The math is still possible for this most Sabermetric of sports organizations, but the reality’s far bleaker. This isn’t The Houston Chronicle calling off the Astros season when there were still 111 games left in what turned into a World Series season in 2005, back when newspapers still carried a majority of a city’s media weight. Things have already been decided for the Astros this time.
Wherever you happen to fall on the debate over whether the Astros should have used pieces in their farm system to acquire Major League difference-makers at the trade deadline as the Rangers did — and it’s a very debatable issue with valid points on both sides — the result of not doing it is unmistakable. The 2016 Astros are being passed by and left on the side of the road. The Astros are playing like a team that hoped for reinforcements that never arrived.
Altuve and Co. are essentially experiencing what Jon Snow would have in that battle with Ramsay Bolton if Sansa hadn’t worked out that brilliant secret side deal with Littlefinger.
They’re still valiant. The Astros crawled back again and again against the Rangers on Sunday, coming from 3-0 in the bottom of the eighth, surviving bases-loaded jams and Preston Tucker’s anything-but-smooth fielding, even putting two on in the bottom of the 11th. They made the Rangers sweat. But in the end, this team doesn’t have enough to legitimately frighten — let alone topple — their 65-win I-45 rivals.
This doesn’t mean Luhnow’s process (not to be confused with former Philadelphia 76ers general manager’s Sam Hinkie’s horribly marketed, but equally smart Process) is flawed. It doesn’t even mean this season is a complete failure. Luhnow may be right to prize Alex Bregman and Joe Musgrove over a real (though still not guaranteed) shot at getting a puncher’s chance in this year’s playoffs.
Musgrove made Luhnow look good on the very day the season died, crafting seven innings of one-run ball. Expecting this 6-foot-5 right-hander to be another Lance McCullers is still farfetched. One could argue that Musgrove got a little lucky on a few Rangers swings on Sunday. Of course, one could also legitimately argue that he may have given up no runs if Preston Tucker wasn’t playing left field.

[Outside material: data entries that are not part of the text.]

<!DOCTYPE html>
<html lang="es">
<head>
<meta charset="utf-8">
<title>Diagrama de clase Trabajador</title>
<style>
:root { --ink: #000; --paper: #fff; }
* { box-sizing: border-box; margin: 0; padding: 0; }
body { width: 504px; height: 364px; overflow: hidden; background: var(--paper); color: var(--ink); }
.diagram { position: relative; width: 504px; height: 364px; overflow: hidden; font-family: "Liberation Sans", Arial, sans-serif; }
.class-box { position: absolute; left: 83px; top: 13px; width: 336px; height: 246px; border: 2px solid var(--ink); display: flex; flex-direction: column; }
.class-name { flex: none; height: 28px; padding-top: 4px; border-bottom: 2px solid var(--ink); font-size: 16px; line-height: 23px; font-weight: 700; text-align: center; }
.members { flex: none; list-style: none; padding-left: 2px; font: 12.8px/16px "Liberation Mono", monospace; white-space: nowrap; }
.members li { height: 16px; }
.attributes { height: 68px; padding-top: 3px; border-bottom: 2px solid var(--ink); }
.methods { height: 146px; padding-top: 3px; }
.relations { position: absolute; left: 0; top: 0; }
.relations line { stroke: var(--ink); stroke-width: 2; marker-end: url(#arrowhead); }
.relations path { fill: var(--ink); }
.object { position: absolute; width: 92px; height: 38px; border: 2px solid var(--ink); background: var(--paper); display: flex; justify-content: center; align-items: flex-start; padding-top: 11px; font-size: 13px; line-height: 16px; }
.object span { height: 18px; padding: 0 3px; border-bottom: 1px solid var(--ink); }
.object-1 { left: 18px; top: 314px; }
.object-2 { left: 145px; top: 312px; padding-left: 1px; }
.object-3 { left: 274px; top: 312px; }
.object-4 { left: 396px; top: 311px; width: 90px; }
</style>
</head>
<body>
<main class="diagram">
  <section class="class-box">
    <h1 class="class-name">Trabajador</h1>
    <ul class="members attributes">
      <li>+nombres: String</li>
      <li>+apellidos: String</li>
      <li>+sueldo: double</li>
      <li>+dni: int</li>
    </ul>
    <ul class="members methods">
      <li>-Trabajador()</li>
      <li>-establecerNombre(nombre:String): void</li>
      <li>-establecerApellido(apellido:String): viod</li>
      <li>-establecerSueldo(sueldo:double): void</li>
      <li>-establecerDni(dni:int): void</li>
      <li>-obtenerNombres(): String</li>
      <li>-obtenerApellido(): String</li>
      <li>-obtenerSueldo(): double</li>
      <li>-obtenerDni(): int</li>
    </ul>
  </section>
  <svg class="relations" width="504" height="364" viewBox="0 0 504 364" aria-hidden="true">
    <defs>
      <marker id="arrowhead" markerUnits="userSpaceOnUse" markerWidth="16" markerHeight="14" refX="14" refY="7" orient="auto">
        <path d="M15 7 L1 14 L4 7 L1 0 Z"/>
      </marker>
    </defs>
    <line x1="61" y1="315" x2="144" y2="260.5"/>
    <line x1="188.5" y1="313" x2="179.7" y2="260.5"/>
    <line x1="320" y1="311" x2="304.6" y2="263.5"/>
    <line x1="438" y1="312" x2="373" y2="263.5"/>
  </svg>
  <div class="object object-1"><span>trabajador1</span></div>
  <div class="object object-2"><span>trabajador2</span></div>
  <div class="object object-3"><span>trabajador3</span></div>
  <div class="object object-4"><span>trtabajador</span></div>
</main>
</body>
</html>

I wasn’t as enamored with Hinch’s work with a worn-down roster on Sunday as some (a few pitching changes seemed to be several batters too late in the moment). The Astros still try to bunt too often for a modern-thinking, analytics-grounded organization. If Hinch had anything to do with Jake Marisnick’s late-game offering, Luhnow or Brian Kenny need to have a chat with him. But there’s no doubt Hinch is capable of orchestrating a second playoff run in three years in 2017.
This isn’t an embarrassingly horrific fall from grace that signals a rotting core and a systematic failure — aka the 2015-2016 Houston Rockets.
These Astros are still a fun team to watch — and Bregman figures to make them more fun for years to come. Even underdog Astros farm system guys like Tony Kemp (“He’s a hit machine!” my 10-year-old son gushed as we watched the diminutive outfielder’s late-game run from the stands Sunday afternoon) bring reason to care about a team going nowhere in 2016.
Still, the end is here. Yes, Jim Crane’s big-money splurge, Cuban standout Yulieski Gurriel, is still coming this season. A cynic might think that the Astros timed Gurriel’s promotion to Double A Monday to deflect a little attention from the Major League team’s current reality. But that’d be wrong, right?
Gurriel is legit, and he’ll help even more in 2017. You know, when the Astros have a real pulse again.